“There’s a good case to be made that Hughes’ version of Ariel is actually superior to Plath’s—and that Plath herself might have agreed,” writes Meghan O’Rourke of Slate in “Ariel Redux.” The new Ariel: The Restored Edition, is, in fact, a facsimile of Plath’s manuscript with a printed version of the text reinstating her original selection and arrangement of the poems. (Hughes added 12 new poems written later and subtracted 12 from Plath’s own arrangement.) This reads more like a supplement and/or alternate to, rather than a supplanting of, the old Ariel.

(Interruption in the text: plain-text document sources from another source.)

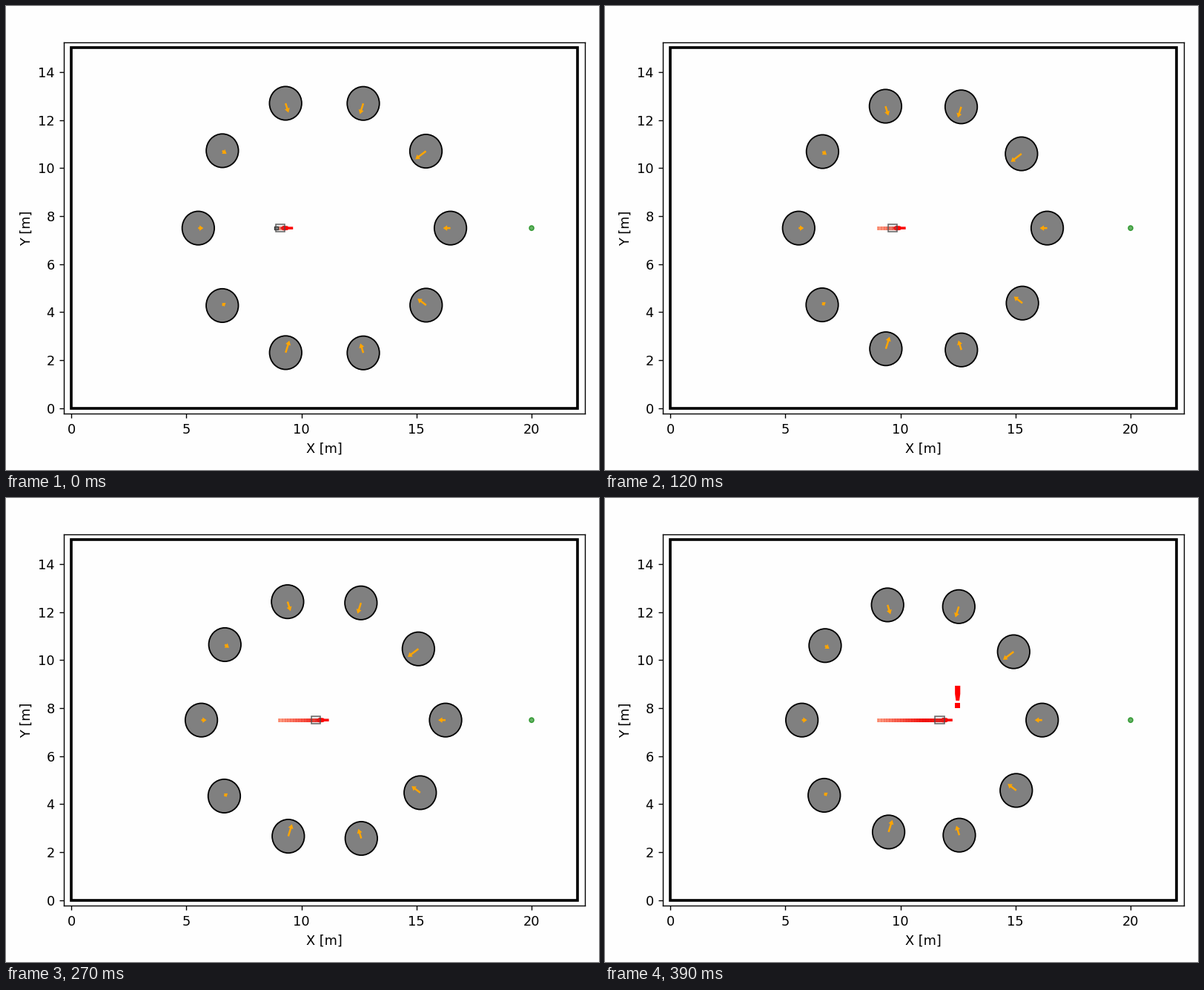
A matplotlib script that plays this animation: 800 by 625 pixels, repeating every 0.42 s.

```python
import numpy as np
import matplotlib.pyplot as plt
from matplotlib.animation import FuncAnimation
from matplotlib.collections import PolyCollection
from matplotlib.patches import Circle, Polygon, Rectangle

W, H, DPI = 800, 625, 125
FRAMES, INTERVAL = 14, 30
BG = "#fefefe"
SIZE = 10.2
MID = np.array([11.0, 7.5])
RING, RADIUS = 5.5, 0.7

# Inward speed of each ring member, counter-clockwise from the right
SPEEDS = np.array([.316, .605, .49, .42, .203, .203, .159, .554, .425, .477]) / 12
ANGLES = np.arange(10) * np.pi / 5
OUTWARD = np.column_stack([np.cos(ANGLES), np.sin(ANGLES)])

plt.rcParams["font.family"] = "DejaVu Sans"
fig = plt.figure(figsize=(W / DPI, H / DPI), dpi=DPI, facecolor=BG)
left, right, top, bottom = 77.8, 781.4, 49.3, 549.0
ax = fig.add_axes([left / W, 1 - bottom / H, (right - left) / W, (bottom - top) / H],
                  facecolor=BG)
ax.set(xlim=(-0.33, 22.33), ylim=(-0.225, 15.225),
       xticks=range(0, 21, 5), yticks=range(0, 15, 2))
ax.tick_params(labelsize=SIZE)
ax.tick_params(axis="x", pad=4)
fig.text(429.5 / W, 1 - 601.5 / H, "X [m]", size=SIZE, ha="center", va="baseline")
fig.text(33.3 / W, 1 - 299 / H, "Y [m]", size=SIZE, ha="center", va="baseline",
         rotation=90, rotation_mode="anchor")

# Walls and goal
ax.add_patch(Rectangle((0, 0), 22, 15.03, fill=False, ec="black", lw=2.1))
ax.add_patch(Circle((20, 7.5), 0.1, fc=(0, .5, 0, .6), ec=(0, .5, 0, .7), lw=0.8))


def arrow_shape(tail, direction, length):
    """Outline of a flat arrow in data units."""
    side = np.array([-direction[1], direction[0]])
    grow = min(1, length / 0.22)
    neck = length - min(0.18, 0.75 * length)
    outline = [(0, .04), (neck, .04), (neck, .115 * grow), (length, 0),
               (neck, -.115 * grow), (neck, -.04), (0, -.04)]
    return [tail + a * direction + b * side for a, b in outline]


def block(x0, x1, half):
    return [(x0, 7.5 - half), (x1, 7.5 - half), (x1, 7.5 + half), (x0, 7.5 + half)]


def sim_step(i):
    return np.interp(i, [0, 3, 6, 13], [0, 3, 5, 12])


def robot_x(s):
    return 9.075 + .129 * s + .00966 * s**2 - .00018 * s**3


discs = [ax.add_patch(Circle((0, 0), RADIUS, fc="#808080", ec="black", lw=1.05, zorder=3))
         for _ in ANGLES]
arrows = [ax.add_patch(Polygon(np.zeros((7, 2)), fc="#ffa500", lw=0, zorder=4))
          for _ in ANGLES]

trail = ax.add_collection(PolyCollection([], lw=0, zorder=5), autolim=False)
ghost = ax.add_patch(Rectangle((8.81, 7.44), 0.19, 0.13, fc="#909090", ec="#303030",
                               lw=0.8, zorder=5))
nose = ax.add_patch(Polygon(np.zeros((8, 2)), fc="#fb0505", lw=0, zorder=6))
body = ax.add_patch(Rectangle((0, 0), 0.4, 0.3, fc=(.5, .5, .5, .15),
                              ec=(.3, .3, .3, .85), lw=0.9, zorder=7))

# Warning sign
warning = [ax.add_patch(Polygon(p, fc="red", lw=0, zorder=8)) for p in (
    [(12.37, 8.93), (12.6, 8.93), (12.6, 8.59), (12.56, 8.31), (12.41, 8.31), (12.37, 8.59)],
    [(12.37, 8.22), (12.6, 8.22), (12.6, 8.0), (12.37, 8.0)])]

PALE, RED = np.array([1, .63, .52]), np.array([.96, .08, .06])
NOSE = np.array([(0, 0), (.13, .1), (.32, .085), (.36, .055), (.56, .055),
                 (.56, -.055), (.36, -.055), (.32, -.085), (.13, -.1)])


def draw_trail(end):
    shapes, colors = [], []
    for x in np.arange(9.0, end + 0.1, 0.12):
        tint = PALE + (RED - PALE) * min(1, (x - 9) / 1.9)
        shapes += [block(x, x + 0.12, .078), block(x + .02, x + 0.09, .078)]
        colors += [tint, tint * [.97, .85, .85]]
    trail.set_verts(shapes)
    trail.set_facecolor(colors)


def update(i):
    s = sim_step(i)
    for disc, arrow, out, speed in zip(discs, arrows, OUTWARD, SPEEDS):
        center = MID + out * (RING - speed * (s + 1))
        disc.center = center
        arrow.set_xy(arrow_shape(center, -out, .86 * 12 * speed + .05))
    x = robot_x(s)
    draw_trail(x)
    nose.set_xy(NOSE + [x, 7.5])
    body.set_xy((x - 0.2, 7.35))
    ghost.set_visible(i == 0)
    for part in warning:
        part.set_visible(i == FRAMES - 1)
    return []


anim = FuncAnimation(fig, update, frames=FRAMES, interval=INTERVAL,
                     init_func=lambda: update(0), repeat=True, repeat_delay=0)
plt.show()
```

Either way, it’s always good to have more information, although the “new” poems, it should be noted, are also available in the Collected Poems.
Hughes did a good job of editing Plath, but that does not explain why he thought he was entitled to do so. This new round in the Plath-Hughes debate seems to leave out some essential questions: whether any good editor would have fought to bring out the best in Plath, and whether it is ever acceptable to make fundamental changes to the posthumous work of a major writer, since they’re not around to OK the final results. Then there is another question on top of that one that has to do with the importance of art over life or vice versa. The main reason why a husband ought not to edit a book of poems by his wife is that a husband’s job is not to make his wife better but happier. Granted that in Plath’s case it was far too late for the latter, Hughes fundamentally confused the two things, and the conceptions of improving and overruling Plath cannot be separated in this case, anymore than Hughes’ fastidious editing can be separated from his often condescending introductions to her work.